* DATA FOR REVIEW:
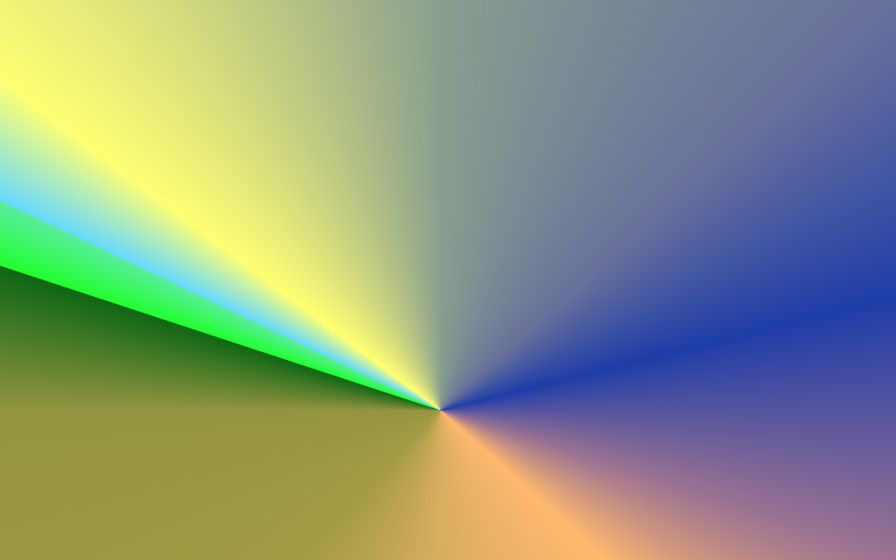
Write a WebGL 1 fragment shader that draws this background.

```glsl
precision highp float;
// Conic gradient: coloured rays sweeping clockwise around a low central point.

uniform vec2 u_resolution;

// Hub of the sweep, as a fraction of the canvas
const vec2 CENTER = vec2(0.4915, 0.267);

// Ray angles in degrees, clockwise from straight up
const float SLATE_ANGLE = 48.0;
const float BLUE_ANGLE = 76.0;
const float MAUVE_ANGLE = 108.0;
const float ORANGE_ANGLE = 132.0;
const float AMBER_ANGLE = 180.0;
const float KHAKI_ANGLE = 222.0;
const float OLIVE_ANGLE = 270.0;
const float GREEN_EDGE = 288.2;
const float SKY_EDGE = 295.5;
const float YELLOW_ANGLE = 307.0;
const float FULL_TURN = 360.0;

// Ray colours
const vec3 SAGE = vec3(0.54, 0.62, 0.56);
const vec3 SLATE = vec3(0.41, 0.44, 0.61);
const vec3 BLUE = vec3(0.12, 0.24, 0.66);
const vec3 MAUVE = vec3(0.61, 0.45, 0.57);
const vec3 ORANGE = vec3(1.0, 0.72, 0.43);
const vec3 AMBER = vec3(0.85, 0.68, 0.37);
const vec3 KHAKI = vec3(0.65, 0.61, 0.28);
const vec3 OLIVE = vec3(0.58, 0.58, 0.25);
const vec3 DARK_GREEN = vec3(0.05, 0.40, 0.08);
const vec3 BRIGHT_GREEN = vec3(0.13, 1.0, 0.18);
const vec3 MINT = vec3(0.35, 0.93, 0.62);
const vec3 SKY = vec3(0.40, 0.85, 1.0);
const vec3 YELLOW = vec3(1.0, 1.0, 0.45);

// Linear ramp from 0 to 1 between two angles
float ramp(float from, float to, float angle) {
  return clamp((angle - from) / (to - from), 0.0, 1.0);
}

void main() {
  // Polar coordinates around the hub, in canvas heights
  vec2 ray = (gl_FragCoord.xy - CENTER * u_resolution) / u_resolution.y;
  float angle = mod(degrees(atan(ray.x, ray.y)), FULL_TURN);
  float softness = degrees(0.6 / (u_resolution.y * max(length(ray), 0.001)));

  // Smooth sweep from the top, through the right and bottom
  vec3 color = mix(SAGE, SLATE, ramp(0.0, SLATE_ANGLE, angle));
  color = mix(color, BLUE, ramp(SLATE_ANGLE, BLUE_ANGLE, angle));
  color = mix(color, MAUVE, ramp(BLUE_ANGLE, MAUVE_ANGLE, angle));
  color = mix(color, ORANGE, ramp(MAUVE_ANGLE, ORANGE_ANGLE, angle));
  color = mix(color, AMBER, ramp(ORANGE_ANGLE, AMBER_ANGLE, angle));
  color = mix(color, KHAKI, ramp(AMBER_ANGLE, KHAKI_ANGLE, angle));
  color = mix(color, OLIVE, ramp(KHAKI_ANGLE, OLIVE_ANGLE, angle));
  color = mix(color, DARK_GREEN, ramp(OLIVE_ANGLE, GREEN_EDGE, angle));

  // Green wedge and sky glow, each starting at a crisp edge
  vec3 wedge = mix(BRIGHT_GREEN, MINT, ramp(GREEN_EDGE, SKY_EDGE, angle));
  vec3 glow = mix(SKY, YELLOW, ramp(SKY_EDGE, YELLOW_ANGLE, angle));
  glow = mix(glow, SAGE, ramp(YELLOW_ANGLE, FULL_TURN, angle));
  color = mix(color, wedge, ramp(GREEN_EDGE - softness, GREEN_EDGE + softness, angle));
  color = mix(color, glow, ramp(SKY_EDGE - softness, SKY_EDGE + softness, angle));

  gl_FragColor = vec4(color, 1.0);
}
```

* * *

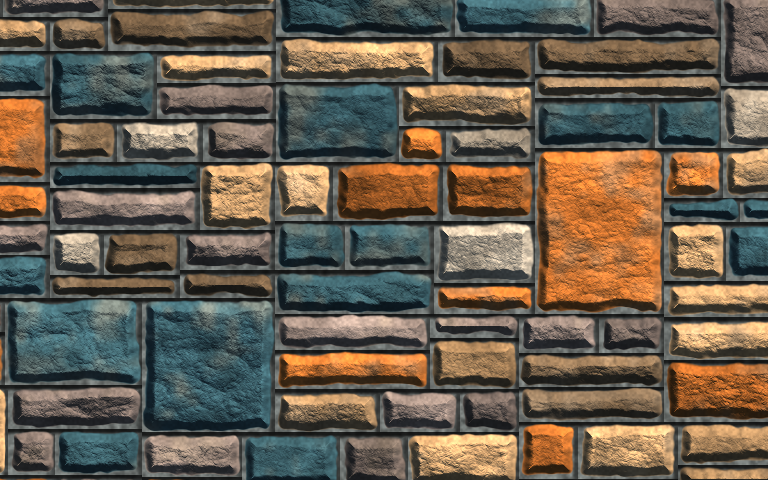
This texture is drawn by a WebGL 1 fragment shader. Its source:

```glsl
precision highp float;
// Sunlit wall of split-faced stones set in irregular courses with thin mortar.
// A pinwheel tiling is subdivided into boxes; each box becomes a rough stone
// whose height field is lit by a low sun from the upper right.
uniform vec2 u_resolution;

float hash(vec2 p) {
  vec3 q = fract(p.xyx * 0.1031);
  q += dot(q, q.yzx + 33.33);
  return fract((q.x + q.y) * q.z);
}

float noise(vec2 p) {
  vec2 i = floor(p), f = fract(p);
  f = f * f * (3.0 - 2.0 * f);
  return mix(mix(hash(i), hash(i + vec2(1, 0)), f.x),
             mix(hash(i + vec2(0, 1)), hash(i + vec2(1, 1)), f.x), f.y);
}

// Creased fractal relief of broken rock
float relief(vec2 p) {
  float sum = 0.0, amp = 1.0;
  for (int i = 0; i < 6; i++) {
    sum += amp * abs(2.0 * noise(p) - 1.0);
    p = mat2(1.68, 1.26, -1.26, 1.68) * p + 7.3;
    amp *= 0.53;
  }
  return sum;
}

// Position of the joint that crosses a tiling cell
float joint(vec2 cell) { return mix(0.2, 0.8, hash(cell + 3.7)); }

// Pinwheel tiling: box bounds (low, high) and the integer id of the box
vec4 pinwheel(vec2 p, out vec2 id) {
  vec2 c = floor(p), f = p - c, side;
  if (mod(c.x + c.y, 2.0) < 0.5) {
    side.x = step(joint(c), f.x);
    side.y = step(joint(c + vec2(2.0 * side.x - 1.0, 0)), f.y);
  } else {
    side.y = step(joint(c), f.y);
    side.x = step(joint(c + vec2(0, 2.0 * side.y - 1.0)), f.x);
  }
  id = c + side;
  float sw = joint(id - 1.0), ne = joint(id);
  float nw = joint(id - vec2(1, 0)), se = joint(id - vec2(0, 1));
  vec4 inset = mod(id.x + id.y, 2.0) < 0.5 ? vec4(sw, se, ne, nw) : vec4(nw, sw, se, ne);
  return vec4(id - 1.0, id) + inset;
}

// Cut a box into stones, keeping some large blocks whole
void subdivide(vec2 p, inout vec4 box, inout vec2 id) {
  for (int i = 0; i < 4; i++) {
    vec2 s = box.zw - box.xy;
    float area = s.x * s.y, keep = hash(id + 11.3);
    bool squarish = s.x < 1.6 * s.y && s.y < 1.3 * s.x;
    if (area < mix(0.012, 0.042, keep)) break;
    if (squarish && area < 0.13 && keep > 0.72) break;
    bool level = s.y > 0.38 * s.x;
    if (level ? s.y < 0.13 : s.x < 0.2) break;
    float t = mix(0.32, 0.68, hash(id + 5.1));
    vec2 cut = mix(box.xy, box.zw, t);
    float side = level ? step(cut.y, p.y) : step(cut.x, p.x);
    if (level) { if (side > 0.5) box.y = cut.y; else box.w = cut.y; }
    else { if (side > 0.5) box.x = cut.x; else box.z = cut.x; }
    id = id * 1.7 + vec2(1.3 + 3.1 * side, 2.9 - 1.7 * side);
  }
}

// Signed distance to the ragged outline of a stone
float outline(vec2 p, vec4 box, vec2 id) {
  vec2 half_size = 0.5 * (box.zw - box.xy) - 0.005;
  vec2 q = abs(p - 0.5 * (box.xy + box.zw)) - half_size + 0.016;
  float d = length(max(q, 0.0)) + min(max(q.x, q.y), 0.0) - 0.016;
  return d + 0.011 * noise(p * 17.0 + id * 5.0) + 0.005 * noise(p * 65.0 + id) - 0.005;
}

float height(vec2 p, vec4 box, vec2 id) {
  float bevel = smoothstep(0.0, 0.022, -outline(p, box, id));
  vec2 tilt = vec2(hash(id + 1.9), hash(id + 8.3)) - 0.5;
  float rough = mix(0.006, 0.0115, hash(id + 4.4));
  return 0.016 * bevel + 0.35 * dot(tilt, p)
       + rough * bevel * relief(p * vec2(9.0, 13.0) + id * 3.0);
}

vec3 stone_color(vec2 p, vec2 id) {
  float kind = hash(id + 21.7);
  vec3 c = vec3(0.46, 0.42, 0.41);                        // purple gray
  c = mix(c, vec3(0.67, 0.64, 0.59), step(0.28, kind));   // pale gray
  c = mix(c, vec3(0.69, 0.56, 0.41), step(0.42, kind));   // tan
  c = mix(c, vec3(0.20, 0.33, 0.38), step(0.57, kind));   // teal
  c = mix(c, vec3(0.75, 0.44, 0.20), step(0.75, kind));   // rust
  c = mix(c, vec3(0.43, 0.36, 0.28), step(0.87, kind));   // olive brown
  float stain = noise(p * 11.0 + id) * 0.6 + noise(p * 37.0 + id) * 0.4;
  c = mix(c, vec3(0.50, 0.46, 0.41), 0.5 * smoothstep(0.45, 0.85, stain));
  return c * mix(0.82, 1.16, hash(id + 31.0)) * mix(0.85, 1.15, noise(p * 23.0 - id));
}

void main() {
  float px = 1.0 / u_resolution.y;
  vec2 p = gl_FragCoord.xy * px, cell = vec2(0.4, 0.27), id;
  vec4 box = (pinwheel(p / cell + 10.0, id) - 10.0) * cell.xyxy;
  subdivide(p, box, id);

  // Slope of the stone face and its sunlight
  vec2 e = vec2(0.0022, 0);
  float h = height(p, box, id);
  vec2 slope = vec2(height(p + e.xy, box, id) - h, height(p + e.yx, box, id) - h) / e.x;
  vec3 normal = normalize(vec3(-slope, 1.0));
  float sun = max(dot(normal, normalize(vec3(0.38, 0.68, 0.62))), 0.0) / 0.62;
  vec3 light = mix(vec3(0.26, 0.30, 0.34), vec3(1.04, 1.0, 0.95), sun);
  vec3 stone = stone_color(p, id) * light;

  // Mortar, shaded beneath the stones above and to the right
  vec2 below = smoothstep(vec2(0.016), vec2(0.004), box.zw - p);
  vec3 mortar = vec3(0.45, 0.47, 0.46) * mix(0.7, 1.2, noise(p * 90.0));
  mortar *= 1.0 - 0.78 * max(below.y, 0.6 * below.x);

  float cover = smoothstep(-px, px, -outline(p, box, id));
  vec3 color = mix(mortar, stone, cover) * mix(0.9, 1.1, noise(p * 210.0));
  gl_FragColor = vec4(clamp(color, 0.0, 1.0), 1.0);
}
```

* REQUIRED ACTION:
Only lines holding the word "softness" are wanted here; copy each from the listing.

* RESPONSE:
  float softness = degrees(0.6 / (u_resolution.y * max(length(ray), 0.001)));
  color = mix(color, wedge, ramp(GREEN_EDGE - softness, GREEN_EDGE + softness, angle));
  color = mix(color, glow, ramp(SKY_EDGE - softness, SKY_EDGE + softness, angle));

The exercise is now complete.